# WHAT THE TASK REQUIRES
The lines you return should be those containing the string "tower", taken from the data below.

= Beginning of Section =

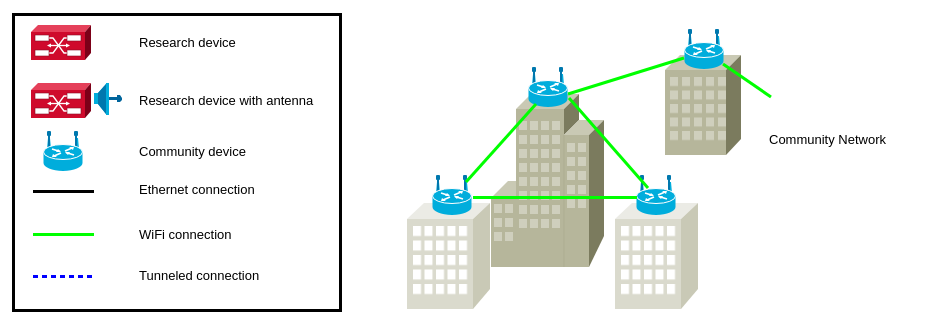
<!DOCTYPE html>
<html lang="en">
<head>
<meta charset="utf-8">
<title>Community network diagram</title>
<style>
:root {
  --ink: #000;
  --paper: #fff;
  --wifi: #0f0;
  --tunnel: #00f;
  --router: #00addc;
  --router-deep: #0078ae;
  --switch: #cf0a2c;
  --switch-top: #e5405a;
  --switch-side: #7c0018;
  --stone-front: #b6b69b;
  --stone-top: #c9c9b4;
  --stone-side: #7b7b5e;
  --stone-window: #cfcfbd;
  --pale-front: #dadacd;
  --pale-top: #ebebe5;
  --pale-side: #c9c9b6;
}
* { box-sizing: border-box; }
body { margin: 0; background: var(--paper); }
.board {
  position: relative;
  width: 944px;
  height: 324px;
  overflow: hidden;
  background: var(--paper);
  color: var(--ink);
  font: 13px/16px "Liberation Sans", Arial, sans-serif;
}
.symbols { position: absolute; }
.legend {
  position: absolute;
  left: 12px;
  top: 13px;
  width: 330px;
  height: 299px;
  margin: 0;
  padding-left: 16px;
  border: 3px solid var(--ink);
  display: grid;
  grid-template-rows: 54px 61px 37px 44px 45px 38px;
}
.entry {
  display: grid;
  grid-template-columns: 108px 1fr;
  align-items: center;
}
.entry dt, .entry dd { margin: 0; white-space: nowrap; }
.entry dt { display: flex; align-items: center; }
.entry svg { display: block; flex: none; }
.device { margin-left: 12px; }
.sample { width: 61px; margin: 3px 0 0 2px; border-top: 3px solid var(--ink); }
.sample.wifi { margin-top: 0; border-color: var(--wifi); }
.sample.tunnel {
  height: 3px;
  border: 0;
  background: repeating-linear-gradient(90deg, var(--tunnel) 0 5px, transparent 5px 9px);
}
.map { position: absolute; left: 0; top: 0; }
.links { stroke: var(--wifi); stroke-width: 3; }
.network-name { position: absolute; left: 769px; top: 132px; white-space: nowrap; }
.stone-front { fill: var(--stone-front); }
.stone-top { fill: var(--stone-top); }
.stone-side { fill: var(--stone-side); }
.stone-window { fill: var(--stone-window); }
.pale-front { fill: var(--pale-front); }
.pale-top { fill: var(--pale-top); }
.pale-side { fill: var(--pale-side); }
.pale-window { fill: var(--paper); }
</style>
</head>
<body>
<main class="board">
  <svg class="symbols" width="0" height="0" aria-hidden="true">
    <defs>
      <symbol id="research-device" viewBox="0 0 61 36">
        <path d="M0 7 7 0H60L54 7Z" fill="var(--switch-top)"/>
        <path d="M54 7 60 0V28L54 35Z" fill="var(--switch-side)"/>
        <rect y="7" width="54" height="28" fill="var(--switch)"/>
        <g fill="none" stroke="#fff" stroke-width="1.3">
          <path d="M17 13H22L33 28H38M17 28H22L33 13H38"/>
          <path d="M19 20.5H36"/>
        </g>
        <g fill="#fff" stroke="#8a0a22" stroke-width=".6">
          <rect x="4" y="10" width="14" height="6"/>
          <rect x="36" y="10" width="14" height="6"/>
          <rect x="4" y="25" width="14" height="6"/>
          <rect x="36" y="25" width="14" height="6"/>
          <path d="M16 20.5 20 18.5V22.5ZM39 20.5 35 18.5V22.5Z" stroke="none"/>
        </g>
      </symbol>

      <symbol id="community-device" viewBox="0 0 40 42">
        <g fill="var(--router-deep)">
          <path d="M5 7H7L8 18H4ZM33 7H35L36 18H32Z" fill="var(--router)"/>
          <rect x="4" width="4" height="5" rx="1"/>
          <rect x="31" width="4" height="5" rx="1"/>
          <path d="M5 4H7V16H5ZM32 4H34V16H32Z"/>
        </g>
        <path d="M.5 21V32C.5 36 9 40 20 40S39.500 36 39.500 32V21Z" fill="var(--router)"/>
        <ellipse cx="20" cy="21" rx="19.500" ry="7.500" fill="var(--router)" stroke="#fff" stroke-width="1"/>
        <g stroke="#fff" stroke-width="1.600" fill="none">
          <path d="M9 18 17 20.500M31 24 23 21.500M22 20 29 17M18 22 11 25"/>
        </g>
        <path d="M18 21 13 21 15 18ZM22 21 27 21 25 24ZM31 16 30 19 26 16ZM9 26 10 23 14 26Z" fill="#fff"/>
      </symbol>

      <symbol id="antenna" viewBox="0 0 29 32">
        <path d="M0 10H4L12 1V31L4 21H0Z" fill="var(--router)"/>
        <path d="M4 10 12 1V31L4 21Z" fill="var(--router-deep)"/>
        <path d="M12 0H15V32H12Z" fill="var(--router)"/>
        <path d="M15 14H23V12H26L28 15V17L26 19H23V17H15Z" fill="#00659c"/>
      </symbol>

      <pattern id="pale-windows" width="11.500" height="14.500" patternUnits="userSpaceOnUse">
        <rect class="pale-window" width="8" height="10"/>
      </pattern>
      <pattern id="stone-windows" width="12" height="13.500" patternUnits="userSpaceOnUse">
        <rect class="stone-window" width="8" height="9"/>
      </pattern>
      <pattern id="tower-windows" width="11" height="14" patternUnits="userSpaceOnUse">
        <rect class="stone-window" width="8" height="9"/>
      </pattern>

      <g id="pale-building">
        <path class="pale-top" d="M0 16 17 0H83L66 16Z"/>
        <path class="pale-side" d="M66 16 83 0V86L66 106Z"/>
        <rect class="pale-front" y="16" width="66" height="90"/>
        <rect width="55" height="69" transform="translate(6 23)" fill="url(#pale-windows)"/>
      </g>
    </defs>
  </svg>

  <dl class="legend">
    <div class="entry">
      <dt><svg width="61" height="36" aria-hidden="true"><use href="#research-device"/></svg></dt>
      <dd>Research device</dd>
    </div>
    <div class="entry">
      <dt>
        <svg width="61" height="36" aria-hidden="true"><use href="#research-device"/></svg>
        <svg width="29" height="32" style="margin:-4px 0 0 2px" aria-hidden="true"><use href="#antenna"/></svg>
      </dt>
      <dd>Research device with antenna</dd>
    </div>
    <div class="entry">
      <dt><svg class="device" width="40" height="42" aria-hidden="true"><use href="#community-device"/></svg></dt>
      <dd>Community device</dd>
    </div>
    <div class="entry">
      <dt><span class="sample"></span></dt>
      <dd>Ethernet connection</dd>
    </div>
    <div class="entry">
      <dt><span class="sample wifi"></span></dt>
      <dd>WiFi connection</dd>
    </div>
    <div class="entry">
      <dt><span class="sample tunnel" style="margin-top:0"></span></dt>
      <dd>Tunneled connection</dd>
    </div>
  </dl>

  <svg class="map" width="944" height="324" viewBox="0 0 944 324" role="img" aria-label="Four buildings with community devices joined by WiFi connections">
    <g id="tower-block">
      <path class="stone-top" d="M491 198 508 181H516V198Z"/>
      <path class="stone-top" d="M516 109 531 94H579L564 109Z"/>
      <path class="stone-side" d="M564 109 579 94V120L564 135Z"/>
      <path class="stone-top" d="M564 135 579 120H604L589 135Z"/>
      <path class="stone-side" d="M589 135 604 120V236L589 267Z"/>
      <path class="stone-front" d="M491 198H516V109H564V135H589V267H491Z"/>
      <rect width="42" height="107" transform="translate(519 121)" fill="url(#tower-windows)"/>
      <rect width="20" height="38" transform="translate(494 204)" fill="url(#tower-windows)"/>
      <rect width="20" height="66" transform="translate(567 143)" fill="url(#tower-windows)"/>
      <path d="M564 135V267" stroke="#adad91"/>
    </g>

    <g id="office-building">
      <path class="stone-top" d="M665 70 680 55H741L726 70Z"/>
      <path class="stone-side" d="M726 70 741 55V139L726 155Z"/>
      <rect class="stone-front" x="665" y="70" width="61" height="85"/>
      <rect width="57" height="64" transform="translate(670 77)" fill="url(#stone-windows)"/>
    </g>

    <use href="#pale-building" x="407" y="203"/>
    <use href="#pale-building" x="615" y="203"/>

    <g id="devices">
      <use href="#community-device" x="528" y="67" width="40" height="42"/>
      <use href="#community-device" x="684" y="29" width="40" height="42"/>
      <use href="#community-device" x="432" y="175" width="40" height="42"/>
      <use href="#community-device" x="636" y="175" width="40" height="42"/>
    </g>

    <g class="links">
      <line x1="536" y1="104" x2="466" y2="182"/>
      <line x1="569" y1="98" x2="648" y2="188"/>
      <line x1="473" y1="197.500" x2="637" y2="197.500"/>
      <line x1="568" y1="94" x2="684" y2="58"/>
      <line x1="723" y1="64" x2="771" y2="97"/>
    </g>
  </svg>

  <span class="network-name">Community Network</span>
</main>
</body>
</html>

= End of Section =

# WORKED SOLUTION
      <pattern id="tower-windows" width="11" height="14" patternUnits="userSpaceOnUse">
    <g id="tower-block">
      <rect width="42" height="107" transform="translate(519 121)" fill="url(#tower-windows)"/>
      <rect width="20" height="38" transform="translate(494 204)" fill="url(#tower-windows)"/>
      <rect width="20" height="66" transform="translate(567 143)" fill="url(#tower-windows)"/>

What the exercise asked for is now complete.